Angry Syrian protesters set fire to the Danish and Norwegian embassies in Damascus Saturday. It was the most violent demonstration of anger to date over cartoons depicting the Muslim prophet Mohammad in western newspapers.
They came several thousand strong - carrying banners in praise of God and Islam.
It was supposed to be a peaceful demonstration. But, soon protestors began throwing stones at the Danish embassy building. They broke through the barricades and set fire to the building.
Similar scenes took place at the Norwegian embassy and police eventually used water cannons to disperse the crowds.
Police also used water hoses to disperse hundreds of protesters in front of the French embassy and riot police were stationed at the American diplomatic mission.
It was the most violent protest to date over the publication of a series of cartoons - one of which depicts the Muslim prophet Mohammad wearing a turban in the shape of a bomb.

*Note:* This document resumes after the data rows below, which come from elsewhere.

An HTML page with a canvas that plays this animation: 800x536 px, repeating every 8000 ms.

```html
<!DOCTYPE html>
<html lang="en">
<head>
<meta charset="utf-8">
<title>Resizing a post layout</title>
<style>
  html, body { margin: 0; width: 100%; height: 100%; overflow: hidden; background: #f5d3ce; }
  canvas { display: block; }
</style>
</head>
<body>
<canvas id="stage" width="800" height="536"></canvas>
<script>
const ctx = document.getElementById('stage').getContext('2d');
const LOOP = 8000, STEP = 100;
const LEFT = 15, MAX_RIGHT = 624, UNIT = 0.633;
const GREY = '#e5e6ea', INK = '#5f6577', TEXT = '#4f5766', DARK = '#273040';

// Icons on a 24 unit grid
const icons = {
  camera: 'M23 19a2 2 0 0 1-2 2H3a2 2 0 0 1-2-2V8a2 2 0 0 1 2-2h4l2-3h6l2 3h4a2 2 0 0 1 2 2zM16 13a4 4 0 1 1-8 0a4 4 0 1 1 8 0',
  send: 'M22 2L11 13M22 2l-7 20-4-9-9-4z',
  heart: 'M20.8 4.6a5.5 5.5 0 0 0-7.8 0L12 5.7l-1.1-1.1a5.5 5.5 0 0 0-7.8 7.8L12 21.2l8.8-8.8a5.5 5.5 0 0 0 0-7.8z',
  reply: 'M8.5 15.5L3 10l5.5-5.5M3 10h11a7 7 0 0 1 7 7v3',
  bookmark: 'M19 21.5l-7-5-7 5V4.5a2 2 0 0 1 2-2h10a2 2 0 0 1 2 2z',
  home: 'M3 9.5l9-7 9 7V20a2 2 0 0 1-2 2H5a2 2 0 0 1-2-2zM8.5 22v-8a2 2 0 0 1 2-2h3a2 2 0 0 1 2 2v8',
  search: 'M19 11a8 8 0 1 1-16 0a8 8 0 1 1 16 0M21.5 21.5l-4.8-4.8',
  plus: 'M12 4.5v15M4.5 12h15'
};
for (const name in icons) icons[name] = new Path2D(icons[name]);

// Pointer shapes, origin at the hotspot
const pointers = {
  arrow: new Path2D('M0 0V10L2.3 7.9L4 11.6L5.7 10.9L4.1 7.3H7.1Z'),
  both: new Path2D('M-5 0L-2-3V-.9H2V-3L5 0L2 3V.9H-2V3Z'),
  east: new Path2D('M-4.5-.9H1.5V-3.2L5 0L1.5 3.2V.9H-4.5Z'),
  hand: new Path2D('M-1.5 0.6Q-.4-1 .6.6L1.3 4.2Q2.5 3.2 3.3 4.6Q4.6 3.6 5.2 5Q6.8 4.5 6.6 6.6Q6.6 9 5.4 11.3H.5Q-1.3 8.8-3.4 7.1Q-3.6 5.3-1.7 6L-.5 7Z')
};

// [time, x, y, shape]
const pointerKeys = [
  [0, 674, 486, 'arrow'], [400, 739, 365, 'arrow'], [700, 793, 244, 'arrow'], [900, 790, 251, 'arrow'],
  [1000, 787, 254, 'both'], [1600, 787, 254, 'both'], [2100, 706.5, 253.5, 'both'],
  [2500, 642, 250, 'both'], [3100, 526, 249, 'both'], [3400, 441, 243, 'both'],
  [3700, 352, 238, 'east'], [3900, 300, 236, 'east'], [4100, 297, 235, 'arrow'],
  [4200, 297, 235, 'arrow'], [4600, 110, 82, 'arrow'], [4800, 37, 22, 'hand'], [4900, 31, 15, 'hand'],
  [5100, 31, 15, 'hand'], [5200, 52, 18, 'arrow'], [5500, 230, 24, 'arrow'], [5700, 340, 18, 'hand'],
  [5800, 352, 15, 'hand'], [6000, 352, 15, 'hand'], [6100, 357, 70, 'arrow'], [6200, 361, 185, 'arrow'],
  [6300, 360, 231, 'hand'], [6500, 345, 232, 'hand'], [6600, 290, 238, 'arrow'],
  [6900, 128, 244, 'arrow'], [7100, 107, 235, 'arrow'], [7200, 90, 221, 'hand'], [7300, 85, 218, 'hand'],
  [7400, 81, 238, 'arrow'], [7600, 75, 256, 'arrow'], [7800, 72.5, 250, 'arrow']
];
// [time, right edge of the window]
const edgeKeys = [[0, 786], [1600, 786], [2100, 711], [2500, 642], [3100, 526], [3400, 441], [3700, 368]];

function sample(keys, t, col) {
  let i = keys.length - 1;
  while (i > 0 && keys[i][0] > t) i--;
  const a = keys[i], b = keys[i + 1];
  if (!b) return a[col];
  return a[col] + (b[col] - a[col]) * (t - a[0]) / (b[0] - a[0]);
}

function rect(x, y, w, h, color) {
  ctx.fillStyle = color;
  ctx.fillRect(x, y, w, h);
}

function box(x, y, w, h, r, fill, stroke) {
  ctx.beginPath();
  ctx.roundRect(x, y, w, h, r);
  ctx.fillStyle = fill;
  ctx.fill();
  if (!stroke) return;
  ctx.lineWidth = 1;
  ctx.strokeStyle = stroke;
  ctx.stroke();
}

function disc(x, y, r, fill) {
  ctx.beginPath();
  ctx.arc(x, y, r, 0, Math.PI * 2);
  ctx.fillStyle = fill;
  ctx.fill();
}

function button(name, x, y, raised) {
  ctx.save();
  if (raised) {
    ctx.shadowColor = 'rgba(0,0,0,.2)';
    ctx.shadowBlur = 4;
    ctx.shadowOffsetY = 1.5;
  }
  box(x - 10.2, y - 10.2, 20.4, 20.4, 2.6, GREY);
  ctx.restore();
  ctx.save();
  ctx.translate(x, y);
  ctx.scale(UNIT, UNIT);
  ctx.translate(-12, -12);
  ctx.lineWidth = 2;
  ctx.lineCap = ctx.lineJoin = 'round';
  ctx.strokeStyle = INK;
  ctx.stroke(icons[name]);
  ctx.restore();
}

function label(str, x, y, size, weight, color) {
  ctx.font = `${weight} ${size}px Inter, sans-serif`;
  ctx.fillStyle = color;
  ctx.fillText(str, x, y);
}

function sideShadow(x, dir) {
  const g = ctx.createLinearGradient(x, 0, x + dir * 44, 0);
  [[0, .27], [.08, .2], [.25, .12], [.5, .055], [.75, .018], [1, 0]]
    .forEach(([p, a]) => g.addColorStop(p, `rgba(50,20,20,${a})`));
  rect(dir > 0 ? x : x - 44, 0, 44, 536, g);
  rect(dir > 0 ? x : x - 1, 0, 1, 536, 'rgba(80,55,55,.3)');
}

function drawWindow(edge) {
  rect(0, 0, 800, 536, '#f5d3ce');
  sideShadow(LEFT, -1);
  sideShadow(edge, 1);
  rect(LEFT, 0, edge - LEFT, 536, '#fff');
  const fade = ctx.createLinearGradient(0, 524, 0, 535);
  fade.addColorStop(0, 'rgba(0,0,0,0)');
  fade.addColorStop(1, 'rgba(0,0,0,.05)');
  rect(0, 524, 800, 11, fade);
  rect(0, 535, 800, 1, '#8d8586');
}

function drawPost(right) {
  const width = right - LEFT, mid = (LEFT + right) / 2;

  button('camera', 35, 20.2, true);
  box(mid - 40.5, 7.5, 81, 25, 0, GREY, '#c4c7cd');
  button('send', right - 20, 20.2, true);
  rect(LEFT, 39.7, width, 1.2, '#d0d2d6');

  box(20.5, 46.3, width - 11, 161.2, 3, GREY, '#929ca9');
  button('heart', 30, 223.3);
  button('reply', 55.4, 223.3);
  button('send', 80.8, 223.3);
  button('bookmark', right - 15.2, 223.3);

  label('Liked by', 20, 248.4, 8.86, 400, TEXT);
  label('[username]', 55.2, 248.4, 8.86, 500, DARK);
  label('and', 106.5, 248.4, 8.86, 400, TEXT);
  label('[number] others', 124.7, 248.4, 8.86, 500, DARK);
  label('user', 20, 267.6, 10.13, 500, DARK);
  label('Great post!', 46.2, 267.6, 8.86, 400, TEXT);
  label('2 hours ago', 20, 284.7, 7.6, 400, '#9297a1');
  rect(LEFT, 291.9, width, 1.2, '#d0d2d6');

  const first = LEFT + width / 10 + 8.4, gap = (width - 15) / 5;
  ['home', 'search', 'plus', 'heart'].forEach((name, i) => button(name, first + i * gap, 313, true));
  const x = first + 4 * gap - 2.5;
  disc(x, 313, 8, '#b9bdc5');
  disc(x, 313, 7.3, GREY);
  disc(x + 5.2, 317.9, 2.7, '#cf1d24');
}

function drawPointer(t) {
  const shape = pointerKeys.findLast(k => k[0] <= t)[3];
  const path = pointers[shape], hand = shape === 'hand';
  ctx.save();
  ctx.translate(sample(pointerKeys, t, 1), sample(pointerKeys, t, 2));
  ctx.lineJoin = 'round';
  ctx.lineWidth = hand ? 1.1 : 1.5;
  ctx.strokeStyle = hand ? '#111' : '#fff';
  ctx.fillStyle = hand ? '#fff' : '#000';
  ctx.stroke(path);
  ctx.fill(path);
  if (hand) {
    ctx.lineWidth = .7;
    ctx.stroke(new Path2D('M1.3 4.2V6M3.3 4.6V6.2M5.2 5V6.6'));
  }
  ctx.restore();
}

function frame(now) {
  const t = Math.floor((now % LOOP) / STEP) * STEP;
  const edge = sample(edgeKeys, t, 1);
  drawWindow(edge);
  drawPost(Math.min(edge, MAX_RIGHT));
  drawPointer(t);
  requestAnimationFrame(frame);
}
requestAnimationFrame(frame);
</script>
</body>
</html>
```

The cartoons were first published in a Danish newspaper last September and later reprinted in a Norwegian newspaper. They have since been reprinted elsewhere in Europe and as far away as New Zealand by newspapers that say they are taking the action in defense of the right of the freedom of speech.
The cartoons have outraged Muslims, who say they defame their religion and are a sign of western disregard for the Muslim world.

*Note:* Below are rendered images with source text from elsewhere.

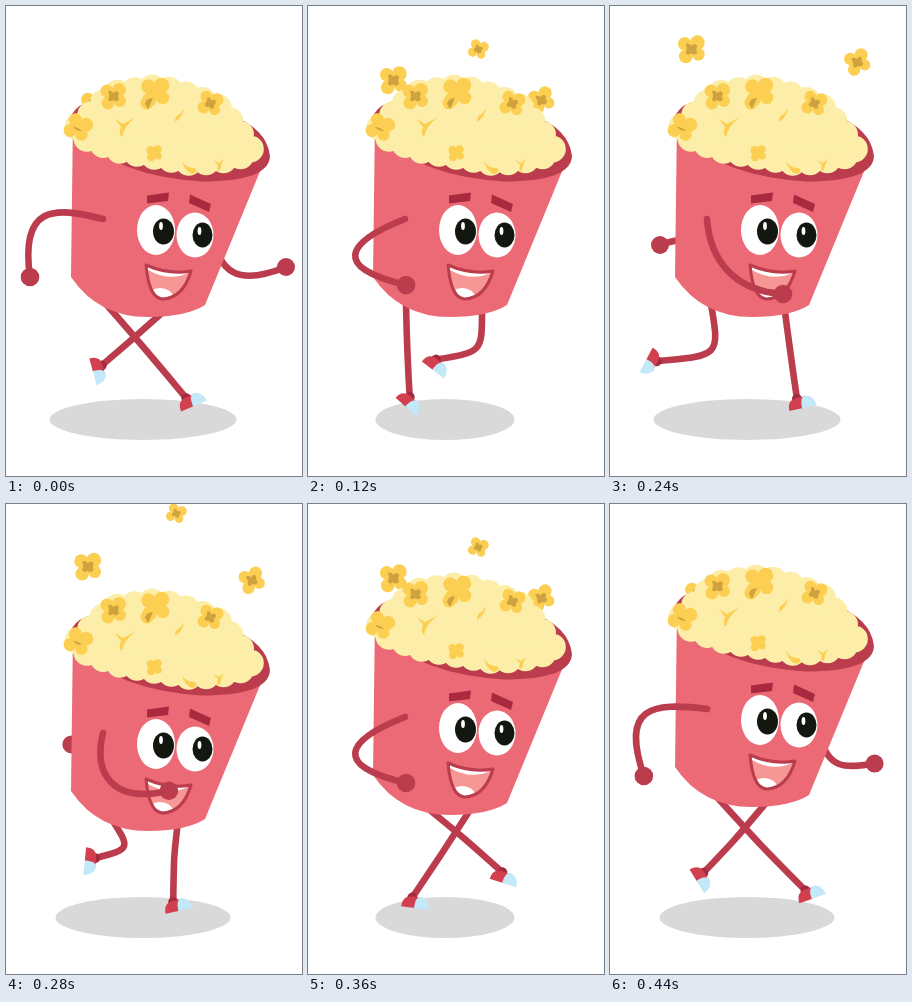
These frames come from a looping animation (296x470 px, 480 ms). An HTML page:

```html
<!DOCTYPE html>
<html lang="en">
<head>
<meta charset="utf-8">
<title>Running popcorn</title>
<style>
html, body { margin: 0; width: 100%; height: 100%; overflow: hidden; background: #fff; }
svg { display: block; width: 296px; height: 470px; }
.limb { fill: none; stroke: #bb3c4d; stroke-width: 6.6; stroke-linecap: round; stroke-linejoin: round; }
.dark { fill: #bb3c4d; }
.gold { fill: #fccf52; }
.brown { fill: #cda23f; }
/* Zero-length round dashes make the bumps of the heap. */
.heap { fill: #fceea8; stroke: #fceea8; stroke-width: 27; stroke-linecap: round; stroke-dasharray: 0 17.5; }
</style>
</head>
<body>
<svg viewBox="0 0 296 470" xmlns="http://www.w3.org/2000/svg">
  <defs>
    <path id="mouth" d="M140 259Q163 269 185 265Q177 292 157 293Q143 293 140 259Z"/>
    <clipPath id="lips"><use href="#mouth"/></clipPath>
    <g id="shoe">
      <circle fill="#a32a40" cx="-4" cy="-10" r="5"/>
      <path fill="#d2404f" d="M-14 0Q-14 -11 -4 -11L3 -11L0 0Z"/>
      <path fill="#c3e8f7" d="M-1 0Q-1 -12 5 -12Q13 -10 14 0Z"/>
    </g>
    <g id="petals" class="gold">
      <circle cx="-6" cy="-5" r="6.5"/><circle cx="6" cy="-6" r="7"/>
      <circle cx="7" cy="5" r="6"/><circle cx="-5" cy="7" r="6.5"/><circle r="7"/>
    </g>
    <g id="kernel">
      <use href="#petals"/>
      <path class="brown" d="M-5 -5Q-1 -6 0 -3Q5 -7 6 -2Q4 0 6 3Q4 7 0 4Q-4 7 -5 3Q-3 0 -5 -5Z"/>
    </g>
  </defs>
  <ellipse id="shadow" cx="137" cy="413.5" ry="20.5" fill="#d9d9d9"/>
  <g id="farArm"><path class="limb"/><circle class="dark" r="9"/></g>
  <g id="farLeg"><path class="limb"/><use href="#shoe"/></g>
  <g id="nearLeg"><path class="limb"/><use href="#shoe"/></g>
  <g class="body">
    <path fill="#ec6a75" d="M67 112L65 271Q92 311 142 311Q180 311 199 299L255 163L200 130Z"/>
    <path class="dark" d="M66 108Q72 98 86 95L225 109Q261 123 264 150Q263 175.500 196 175.500Q112 170 72 130Z"/>
  </g>
  <g id="flyers"><use href="#kernel"/><use href="#kernel"/><use href="#kernel"/></g>
  <g class="body">
    <path class="heap" d="M72 121L90 104L107 88L146 82L168 85L210 99L230 122L247 147L216 154L187 157L112 144L78 131Z"/>
    <use href="#kernel" transform="translate(107 90)"/>
    <use href="#kernel" transform="translate(204 97) rotate(20) scale(.92)"/>
    <use href="#petals" transform="translate(149 86) scale(1.1)"/>
    <use href="#petals" transform="translate(72 121) rotate(30)"/>
    <use href="#petals" transform="translate(148 147) scale(.6)"/>
    <circle class="gold" cx="141" cy="97" r="6.5"/>
    <g class="gold">
      <path d="M109 113L117 118L130 111Q118 120 116 131Q112 128 115 121Z"/>
      <path d="M178 102Q177 111 169 116Q169 109 174 108Z"/>
      <path d="M176 154Q180 163 189 162Q193 166 186 168Q178 165 176 154Z"/>
      <path d="M207 154L213 157L218 153L215 159L214 165L211 164L212 159Z"/>
    </g>
    <path class="brown" d="M139 98Q140 92 147 92Q145 97 142 103ZM67 121Q72 121 76 125Q70 125 67 121Z"/>
    <path fill="#a92a3f" d="M141 189.500L163 186.500L162 195L141 197.500ZM184 188.500L205 198L203 206L183 197Z"/>
    <g fill="#fff"><ellipse cx="150" cy="224" rx="19" ry="25"/><ellipse cx="189" cy="229" rx="18.500" ry="22.500"/></g>
    <g fill="#12170f"><ellipse cx="157.500" cy="225.500" rx="10.500" ry="13"/><ellipse cx="196.500" cy="229" rx="10" ry="12.500"/></g>
    <g fill="#fff"><ellipse cx="155" cy="220" rx="1.900" ry="4"/><ellipse cx="193.500" cy="225" rx="1.900" ry="4"/></g>
    <g clip-path="url(#lips)">
      <path fill="#f69695" d="M138 256H188V296H138Z"/>
      <path fill="#fff" d="M138 256H188L182 267Q163 276 142 264Z"/>
      <ellipse cx="154" cy="291" rx="13" ry="9" fill="#fff"/>
    </g>
    <use href="#mouth" fill="none" stroke="#bb3c4d" stroke-width="3" stroke-linejoin="round"/>
  </g>
  <g id="nearArm"><path class="limb"/><circle class="dark" r="9.300"/></g>
</svg>
<script>
const STEP = 40, COUNT = 12;
const $ = id => document.getElementById(id);

// Four key poses per leg, a quarter loop apart: hip x, knee x y, shoe x y angle
const nearLeg = [
  [100, 143, 347, 188, 400, -23], [98, 99, 347, 98, 401, 42],
  [101, 110, 350, 36, 354, 118], [112, 156, 334, 195, 379, 18]
];
const farLeg = [
  [157, 127, 333, 87, 366, 75], [174, 174, 346, 125, 364, 37],
  [175, 181, 352, 193, 402, -12], [162, 134, 350, 107, 404, 7]
];

// Near arm swung back, halfway and forward: two bend points, then the hand
const armBack = [47, 200, 14, 200, 24, 271];
const armMid = [36, 237, 25, 262, 98, 279];
const armFront = [100, 255, 125, 285, 173, 288];

// Tossed kernels: resting place, sideways drift, height of the jump
const tosses = [
  { x: 85, y: 74, drift: -4, jump: 31, turn: 0, size: 1.05 },
  { x: 170, y: 43, drift: 0, jump: 56, turn: 25, size: .72 },
  { x: 233, y: 94, drift: 14, jump: 38, turn: -15, size: .95 }
];

function place(node, x, y, extra = "") {
  node.setAttribute("transform", `translate(${x} ${y}) ${extra}`);
}

// Smooth closed curve through the four key poses
function cycle(keys, i) {
  const k = Math.floor(i / 3), u = i % 3 / 3;
  const [a, b, c, d] = [3, 4, 5, 6].map(n => keys[(k + n) % 4]);
  return b.map((v, j) => v + u / 2 * (c[j] - a[j]
    + u * (2 * a[j] - 5 * v + 4 * c[j] - d[j]
    + u * (3 * (v - c[j]) + d[j] - a[j]))));
}

// Parabola through three poses for s = 1, 0, -1
const blend = (a, mid, b, s) =>
  mid.map((m, j) => m + s * (a[j] - b[j]) / 2 + s * s * ((a[j] + b[j]) / 2 - m));

function drawLimb(id, d, x, y, turn = 0) {
  const [path, end] = $(id).children;
  path.setAttribute("d", d);
  place(end, x, y, `rotate(${turn})`);
}

function drawLeg(id, keys, i, hipY) {
  const [hip, kx, ky, x, y, angle] = cycle(keys, i);
  const a = angle * Math.PI / 180, cos = Math.cos(a), sin = Math.sin(a);
  const ankle = `${x - 4 * cos + 10 * sin} ${y - 4 * sin - 10 * cos}`;
  drawLimb(id, `M${hip} ${hipY}C${kx} ${ky} ${kx} ${ky} ${ankle}`, x, y, angle);
}

function draw(ms) {
  const i = Math.floor(ms / STEP) % COUNT;
  const swing = Math.cos(i * Math.PI / 6);

  // Every third pose is level; the body drops on one stride half, rises on the other.
  const k = i % 3;
  const dy = (k ? 24 - 8 * k : 0) * (i % 6 < 3 ? 1 : -1);
  document.querySelectorAll(".body").forEach(g => place(g, 0, dy));
  $("shadow").setAttribute("rx", 81.5 + 12 * Math.cos(i * Math.PI / 3));

  drawLeg("nearLeg", nearLeg, i, 298 + dy);
  drawLeg("farLeg", farLeg, i, 306 + dy);

  const [ax, ay, bx, by, hx, hy] = blend(armBack, armMid, armFront, swing);
  drawLimb("nearArm",
    `M97 ${213 + dy}C${ax} ${ay + dy} ${bx} ${by + dy} ${hx} ${hy}`, hx, hy);

  const fx = 165 + 115 * swing, fy = 250 + 11 * swing;
  const sag = fy + (14 + dy) * swing;
  drawLimb("farArm",
    `M210 ${240 + dy}C218 ${sag} ${fx - 35 * swing} ${sag} ${fx} ${fy}`, fx, fy);

  const arc = Math.max(-.8, 1 - ((i - 6) / 3) ** 2);
  tosses.forEach((t, n) => place($("flyers").children[n],
    t.x + t.drift * arc, t.y - t.jump * arc + dy,
    `rotate(${t.turn}) scale(${t.size})`));
}

const start = performance.now();
function tick(now) {
  draw(Math.max(0, now - start));
  requestAnimationFrame(tick);
}
draw(0);
requestAnimationFrame(tick);
</script>
</body>
</html>
```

Protests over the cartoons have taken place throughout the Middle East and other Islamic countries.
There were no reports of injuries in Saturday's protests in Damascus. Both Norway and Denmark have urged their citizens to leave Syria.